Saved data entries

------------------------

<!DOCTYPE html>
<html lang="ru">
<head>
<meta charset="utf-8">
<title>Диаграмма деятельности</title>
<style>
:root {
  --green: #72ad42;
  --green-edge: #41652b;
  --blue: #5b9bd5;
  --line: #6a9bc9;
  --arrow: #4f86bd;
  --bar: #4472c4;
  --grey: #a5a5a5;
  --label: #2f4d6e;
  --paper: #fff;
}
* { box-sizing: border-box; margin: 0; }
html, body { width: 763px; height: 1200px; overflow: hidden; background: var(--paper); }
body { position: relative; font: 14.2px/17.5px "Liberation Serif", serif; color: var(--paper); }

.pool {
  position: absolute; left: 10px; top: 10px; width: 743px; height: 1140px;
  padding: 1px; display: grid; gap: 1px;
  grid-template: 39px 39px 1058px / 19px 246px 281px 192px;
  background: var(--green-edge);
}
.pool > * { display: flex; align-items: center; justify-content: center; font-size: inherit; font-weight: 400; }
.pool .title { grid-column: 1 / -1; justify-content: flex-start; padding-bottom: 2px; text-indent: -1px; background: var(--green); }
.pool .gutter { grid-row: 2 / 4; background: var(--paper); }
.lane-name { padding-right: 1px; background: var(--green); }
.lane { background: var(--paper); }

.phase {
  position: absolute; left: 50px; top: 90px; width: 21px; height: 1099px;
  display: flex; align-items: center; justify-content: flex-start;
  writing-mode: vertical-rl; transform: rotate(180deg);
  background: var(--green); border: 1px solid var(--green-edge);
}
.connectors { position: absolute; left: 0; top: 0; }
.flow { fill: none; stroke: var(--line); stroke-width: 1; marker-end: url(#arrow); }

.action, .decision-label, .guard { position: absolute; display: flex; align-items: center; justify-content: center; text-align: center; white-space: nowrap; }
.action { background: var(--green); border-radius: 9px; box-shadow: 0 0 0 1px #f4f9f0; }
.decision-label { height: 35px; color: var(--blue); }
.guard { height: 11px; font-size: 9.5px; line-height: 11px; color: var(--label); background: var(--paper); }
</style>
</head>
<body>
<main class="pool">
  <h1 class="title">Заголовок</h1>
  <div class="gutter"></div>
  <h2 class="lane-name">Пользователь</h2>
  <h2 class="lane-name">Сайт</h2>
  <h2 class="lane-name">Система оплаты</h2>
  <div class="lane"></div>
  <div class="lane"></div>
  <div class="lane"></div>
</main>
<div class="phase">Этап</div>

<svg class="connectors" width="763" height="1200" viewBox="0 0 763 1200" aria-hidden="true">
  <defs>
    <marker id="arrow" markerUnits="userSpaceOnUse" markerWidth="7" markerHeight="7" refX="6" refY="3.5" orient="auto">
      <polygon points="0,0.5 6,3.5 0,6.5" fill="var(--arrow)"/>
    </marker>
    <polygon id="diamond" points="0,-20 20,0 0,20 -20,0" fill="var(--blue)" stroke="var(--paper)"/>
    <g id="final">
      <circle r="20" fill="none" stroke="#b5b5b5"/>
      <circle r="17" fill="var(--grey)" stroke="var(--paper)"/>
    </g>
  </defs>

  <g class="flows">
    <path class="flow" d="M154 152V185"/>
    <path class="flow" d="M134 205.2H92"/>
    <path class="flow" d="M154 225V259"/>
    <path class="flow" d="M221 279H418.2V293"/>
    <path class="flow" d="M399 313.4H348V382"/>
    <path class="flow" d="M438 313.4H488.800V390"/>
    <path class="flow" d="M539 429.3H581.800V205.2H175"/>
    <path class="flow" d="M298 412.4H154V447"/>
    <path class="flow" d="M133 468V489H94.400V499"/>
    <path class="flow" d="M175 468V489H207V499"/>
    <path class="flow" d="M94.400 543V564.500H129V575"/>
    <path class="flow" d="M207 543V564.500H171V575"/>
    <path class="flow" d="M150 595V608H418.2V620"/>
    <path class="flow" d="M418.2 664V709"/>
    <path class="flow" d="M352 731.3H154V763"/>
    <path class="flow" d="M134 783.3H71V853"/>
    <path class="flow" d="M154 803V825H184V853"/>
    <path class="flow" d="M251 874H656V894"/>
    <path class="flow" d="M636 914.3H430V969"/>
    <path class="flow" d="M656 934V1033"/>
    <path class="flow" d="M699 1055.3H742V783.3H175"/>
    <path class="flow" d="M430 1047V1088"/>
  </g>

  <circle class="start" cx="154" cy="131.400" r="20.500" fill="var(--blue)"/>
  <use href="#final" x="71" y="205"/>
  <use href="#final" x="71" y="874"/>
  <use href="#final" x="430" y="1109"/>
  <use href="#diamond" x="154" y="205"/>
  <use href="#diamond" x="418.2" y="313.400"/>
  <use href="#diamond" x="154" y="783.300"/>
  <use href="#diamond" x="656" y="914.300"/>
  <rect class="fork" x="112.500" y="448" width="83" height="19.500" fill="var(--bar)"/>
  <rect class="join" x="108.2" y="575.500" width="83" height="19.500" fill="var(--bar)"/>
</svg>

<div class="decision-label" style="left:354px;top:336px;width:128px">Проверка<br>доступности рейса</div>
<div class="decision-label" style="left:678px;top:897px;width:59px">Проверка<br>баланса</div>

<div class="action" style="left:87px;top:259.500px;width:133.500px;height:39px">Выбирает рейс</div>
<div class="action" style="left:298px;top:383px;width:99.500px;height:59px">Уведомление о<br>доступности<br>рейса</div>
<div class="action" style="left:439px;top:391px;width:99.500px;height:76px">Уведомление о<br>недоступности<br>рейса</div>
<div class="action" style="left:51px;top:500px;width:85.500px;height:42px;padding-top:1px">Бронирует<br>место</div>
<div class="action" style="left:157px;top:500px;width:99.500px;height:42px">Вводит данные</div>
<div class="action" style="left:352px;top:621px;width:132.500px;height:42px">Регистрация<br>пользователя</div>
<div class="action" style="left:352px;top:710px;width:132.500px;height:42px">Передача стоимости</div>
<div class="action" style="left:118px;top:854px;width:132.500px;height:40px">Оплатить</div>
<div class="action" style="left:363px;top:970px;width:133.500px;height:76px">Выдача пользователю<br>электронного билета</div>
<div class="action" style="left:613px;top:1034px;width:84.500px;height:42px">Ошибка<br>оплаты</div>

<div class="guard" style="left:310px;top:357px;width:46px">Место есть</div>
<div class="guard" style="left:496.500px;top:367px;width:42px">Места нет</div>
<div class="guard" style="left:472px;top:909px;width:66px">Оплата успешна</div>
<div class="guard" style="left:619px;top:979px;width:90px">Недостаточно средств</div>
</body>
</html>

------------------------

Exercise: Each entry shown above is to be duplicated exactly.

Written answer:
<!DOCTYPE html>
<html lang="ru">
<head>
<meta charset="utf-8">
<title>Диаграмма деятельности</title>
<style>
:root {
  --green: #72ad42;
  --green-edge: #41652b;
  --blue: #5b9bd5;
  --line: #6a9bc9;
  --arrow: #4f86bd;
  --bar: #4472c4;
  --grey: #a5a5a5;
  --label: #2f4d6e;
  --paper: #fff;
}
* { box-sizing: border-box; margin: 0; }
html, body { width: 763px; height: 1200px; overflow: hidden; background: var(--paper); }
body { position: relative; font: 14.2px/17.5px "Liberation Serif", serif; color: var(--paper); }

.pool {
  position: absolute; left: 10px; top: 10px; width: 743px; height: 1140px;
  padding: 1px; display: grid; gap: 1px;
  grid-template: 39px 39px 1058px / 19px 246px 281px 192px;
  background: var(--green-edge);
}
.pool > * { display: flex; align-items: center; justify-content: center; font-size: inherit; font-weight: 400; }
.pool .title { grid-column: 1 / -1; justify-content: flex-start; padding-bottom: 2px; text-indent: -1px; background: var(--green); }
.pool .gutter { grid-row: 2 / 4; background: var(--paper); }
.lane-name { padding-right: 1px; background: var(--green); }
.lane { background: var(--paper); }

.phase {
  position: absolute; left: 50px; top: 90px; width: 21px; height: 1099px;
  display: flex; align-items: center; justify-content: flex-start;
  writing-mode: vertical-rl; transform: rotate(180deg);
  background: var(--green); border: 1px solid var(--green-edge);
}
.connectors { position: absolute; left: 0; top: 0; }
.flow { fill: none; stroke: var(--line); stroke-width: 1; marker-end: url(#arrow); }

.action, .decision-label, .guard { position: absolute; display: flex; align-items: center; justify-content: center; text-align: center; white-space: nowrap; }
.action { background: var(--green); border-radius: 9px; box-shadow: 0 0 0 1px #f4f9f0; }
.decision-label { height: 35px; color: var(--blue); }
.guard { height: 11px; font-size: 9.5px; line-height: 11px; color: var(--label); background: var(--paper); }
</style>
</head>
<body>
<main class="pool">
  <h1 class="title">Заголовок</h1>
  <div class="gutter"></div>
  <h2 class="lane-name">Пользователь</h2>
  <h2 class="lane-name">Сайт</h2>
  <h2 class="lane-name">Система оплаты</h2>
  <div class="lane"></div>
  <div class="lane"></div>
  <div class="lane"></div>
</main>
<div class="phase">Этап</div>

<svg class="connectors" width="763" height="1200" viewBox="0 0 763 1200" aria-hidden="true">
  <defs>
    <marker id="arrow" markerUnits="userSpaceOnUse" markerWidth="7" markerHeight="7" refX="6" refY="3.5" orient="auto">
      <polygon points="0,0.5 6,3.5 0,6.5" fill="var(--arrow)"/>
    </marker>
    <polygon id="diamond" points="0,-20 20,0 0,20 -20,0" fill="var(--blue)" stroke="var(--paper)"/>
    <g id="final">
      <circle r="20" fill="none" stroke="#b5b5b5"/>
      <circle r="17" fill="var(--grey)" stroke="var(--paper)"/>
    </g>
  </defs>

  <g class="flows">
    <path class="flow" d="M154 152V185"/>
    <path class="flow" d="M134 205.2H92"/>
    <path class="flow" d="M154 225V259"/>
    <path class="flow" d="M221 279H418.2V293"/>
    <path class="flow" d="M399 313.4H348V382"/>
    <path class="flow" d="M438 313.4H488.800V390"/>
    <path class="flow" d="M539 429.3H581.800V205.2H175"/>
    <path class="flow" d="M298 412.4H154V447"/>
    <path class="flow" d="M133 468V489H94.400V499"/>
    <path class="flow" d="M175 468V489H207V499"/>
    <path class="flow" d="M94.400 543V564.500H129V575"/>
    <path class="flow" d="M207 543V564.500H171V575"/>
    <path class="flow" d="M150 595V608H418.2V620"/>
    <path class="flow" d="M418.2 664V709"/>
    <path class="flow" d="M352 731.3H154V763"/>
    <path class="flow" d="M134 783.3H71V853"/>
    <path class="flow" d="M154 803V825H184V853"/>
    <path class="flow" d="M251 874H656V894"/>
    <path class="flow" d="M636 914.3H430V969"/>
    <path class="flow" d="M656 934V1033"/>
    <path class="flow" d="M699 1055.3H742V783.3H175"/>
    <path class="flow" d="M430 1047V1088"/>
  </g>

  <circle class="start" cx="154" cy="131.400" r="20.500" fill="var(--blue)"/>
  <use href="#final" x="71" y="205"/>
  <use href="#final" x="71" y="874"/>
  <use href="#final" x="430" y="1109"/>
  <use href="#diamond" x="154" y="205"/>
  <use href="#diamond" x="418.2" y="313.400"/>
  <use href="#diamond" x="154" y="783.300"/>
  <use href="#diamond" x="656" y="914.300"/>
  <rect class="fork" x="112.500" y="448" width="83" height="19.500" fill="var(--bar)"/>
  <rect class="join" x="108.2" y="575.500" width="83" height="19.500" fill="var(--bar)"/>
</svg>

<div class="decision-label" style="left:354px;top:336px;width:128px">Проверка<br>доступности рейса</div>
<div class="decision-label" style="left:678px;top:897px;width:59px">Проверка<br>баланса</div>

<div class="action" style="left:87px;top:259.500px;width:133.500px;height:39px">Выбирает рейс</div>
<div class="action" style="left:298px;top:383px;width:99.500px;height:59px">Уведомление о<br>доступности<br>рейса</div>
<div class="action" style="left:439px;top:391px;width:99.500px;height:76px">Уведомление о<br>недоступности<br>рейса</div>
<div class="action" style="left:51px;top:500px;width:85.500px;height:42px;padding-top:1px">Бронирует<br>место</div>
<div class="action" style="left:157px;top:500px;width:99.500px;height:42px">Вводит данные</div>
<div class="action" style="left:352px;top:621px;width:132.500px;height:42px">Регистрация<br>пользователя</div>
<div class="action" style="left:352px;top:710px;width:132.500px;height:42px">Передача стоимости</div>
<div class="action" style="left:118px;top:854px;width:132.500px;height:40px">Оплатить</div>
<div class="action" style="left:363px;top:970px;width:133.500px;height:76px">Выдача пользователю<br>электронного билета</div>
<div class="action" style="left:613px;top:1034px;width:84.500px;height:42px">Ошибка<br>оплаты</div>

<div class="guard" style="left:310px;top:357px;width:46px">Место есть</div>
<div class="guard" style="left:496.500px;top:367px;width:42px">Места нет</div>
<div class="guard" style="left:472px;top:909px;width:66px">Оплата успешна</div>
<div class="guard" style="left:619px;top:979px;width:90px">Недостаточно средств</div>
</body>
</html>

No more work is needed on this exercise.